__Work task__.
Each line that includes "color" must be copied from the records.

Items listed in a dataset:

*** Block opens ***

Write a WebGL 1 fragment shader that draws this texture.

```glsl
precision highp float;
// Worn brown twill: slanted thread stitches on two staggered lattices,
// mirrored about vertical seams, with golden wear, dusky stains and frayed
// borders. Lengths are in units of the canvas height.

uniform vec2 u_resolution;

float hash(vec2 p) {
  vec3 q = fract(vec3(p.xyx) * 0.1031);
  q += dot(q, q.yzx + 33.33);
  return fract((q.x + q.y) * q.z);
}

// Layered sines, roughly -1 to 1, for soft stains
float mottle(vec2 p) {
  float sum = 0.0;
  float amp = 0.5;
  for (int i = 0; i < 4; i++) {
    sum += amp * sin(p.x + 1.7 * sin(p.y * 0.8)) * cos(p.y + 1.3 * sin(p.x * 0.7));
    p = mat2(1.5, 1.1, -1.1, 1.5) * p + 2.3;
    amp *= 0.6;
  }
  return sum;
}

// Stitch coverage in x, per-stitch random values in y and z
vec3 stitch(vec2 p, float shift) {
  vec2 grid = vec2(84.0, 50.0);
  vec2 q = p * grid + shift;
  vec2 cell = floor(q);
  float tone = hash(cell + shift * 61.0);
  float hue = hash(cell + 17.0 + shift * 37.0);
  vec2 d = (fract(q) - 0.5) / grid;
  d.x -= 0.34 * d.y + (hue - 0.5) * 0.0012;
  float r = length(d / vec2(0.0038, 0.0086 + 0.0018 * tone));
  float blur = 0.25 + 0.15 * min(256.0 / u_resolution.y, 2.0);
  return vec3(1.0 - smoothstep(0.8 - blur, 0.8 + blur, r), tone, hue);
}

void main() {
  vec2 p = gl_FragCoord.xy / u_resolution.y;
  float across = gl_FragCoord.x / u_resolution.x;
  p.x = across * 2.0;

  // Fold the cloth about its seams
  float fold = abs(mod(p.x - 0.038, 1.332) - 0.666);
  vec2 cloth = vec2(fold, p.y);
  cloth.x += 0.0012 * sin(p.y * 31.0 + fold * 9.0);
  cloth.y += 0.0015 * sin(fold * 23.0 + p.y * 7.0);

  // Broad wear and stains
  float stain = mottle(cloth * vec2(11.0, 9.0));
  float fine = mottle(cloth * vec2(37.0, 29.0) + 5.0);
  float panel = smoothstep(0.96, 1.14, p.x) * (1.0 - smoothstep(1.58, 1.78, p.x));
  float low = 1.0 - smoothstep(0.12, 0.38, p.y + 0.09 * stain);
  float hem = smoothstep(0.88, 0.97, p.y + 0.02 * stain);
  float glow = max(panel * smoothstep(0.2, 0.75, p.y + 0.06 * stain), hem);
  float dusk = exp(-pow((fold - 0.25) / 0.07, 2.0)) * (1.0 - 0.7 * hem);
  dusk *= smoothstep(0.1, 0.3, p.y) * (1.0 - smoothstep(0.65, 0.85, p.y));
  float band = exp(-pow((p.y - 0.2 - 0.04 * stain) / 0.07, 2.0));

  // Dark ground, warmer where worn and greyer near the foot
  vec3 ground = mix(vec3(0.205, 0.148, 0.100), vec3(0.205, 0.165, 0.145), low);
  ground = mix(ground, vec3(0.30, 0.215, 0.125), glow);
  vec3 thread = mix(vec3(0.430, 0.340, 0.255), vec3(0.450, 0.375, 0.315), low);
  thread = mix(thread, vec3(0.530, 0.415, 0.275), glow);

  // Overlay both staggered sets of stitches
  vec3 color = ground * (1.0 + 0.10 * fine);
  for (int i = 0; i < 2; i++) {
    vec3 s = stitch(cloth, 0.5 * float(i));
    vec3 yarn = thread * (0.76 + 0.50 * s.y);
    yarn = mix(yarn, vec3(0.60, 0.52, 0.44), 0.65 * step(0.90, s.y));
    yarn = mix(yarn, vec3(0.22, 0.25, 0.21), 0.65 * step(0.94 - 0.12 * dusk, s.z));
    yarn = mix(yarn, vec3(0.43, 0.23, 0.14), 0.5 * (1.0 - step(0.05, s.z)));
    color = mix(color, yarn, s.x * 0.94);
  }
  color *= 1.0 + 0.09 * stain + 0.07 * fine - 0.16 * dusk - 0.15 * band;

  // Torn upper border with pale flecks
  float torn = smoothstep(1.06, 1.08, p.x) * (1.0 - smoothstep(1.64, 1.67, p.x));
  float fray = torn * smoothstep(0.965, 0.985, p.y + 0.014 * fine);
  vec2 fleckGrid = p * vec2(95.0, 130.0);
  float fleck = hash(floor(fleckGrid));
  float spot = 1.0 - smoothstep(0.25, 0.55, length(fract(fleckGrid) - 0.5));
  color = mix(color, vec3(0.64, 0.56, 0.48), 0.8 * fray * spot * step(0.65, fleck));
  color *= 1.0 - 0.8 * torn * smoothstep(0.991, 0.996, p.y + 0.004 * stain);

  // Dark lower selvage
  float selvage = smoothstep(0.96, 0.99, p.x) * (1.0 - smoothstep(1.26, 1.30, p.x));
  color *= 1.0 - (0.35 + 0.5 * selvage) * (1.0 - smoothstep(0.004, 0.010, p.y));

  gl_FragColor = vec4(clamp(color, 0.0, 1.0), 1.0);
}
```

*** Block closes ***

__Solution for this exercise__.
  vec3 color = ground * (1.0 + 0.10 * fine);
    color = mix(color, yarn, s.x * 0.94);
  color *= 1.0 + 0.09 * stain + 0.07 * fine - 0.16 * dusk - 0.15 * band;
  color = mix(color, vec3(0.64, 0.56, 0.48), 0.8 * fray * spot * step(0.65, fleck));
  color *= 1.0 - 0.8 * torn * smoothstep(0.991, 0.996, p.y + 0.004 * stain);
  color *= 1.0 - (0.35 + 0.5 * selvage) * (1.0 - smoothstep(0.004, 0.010, p.y));
  gl_FragColor = vec4(clamp(color, 0.0, 1.0), 1.0);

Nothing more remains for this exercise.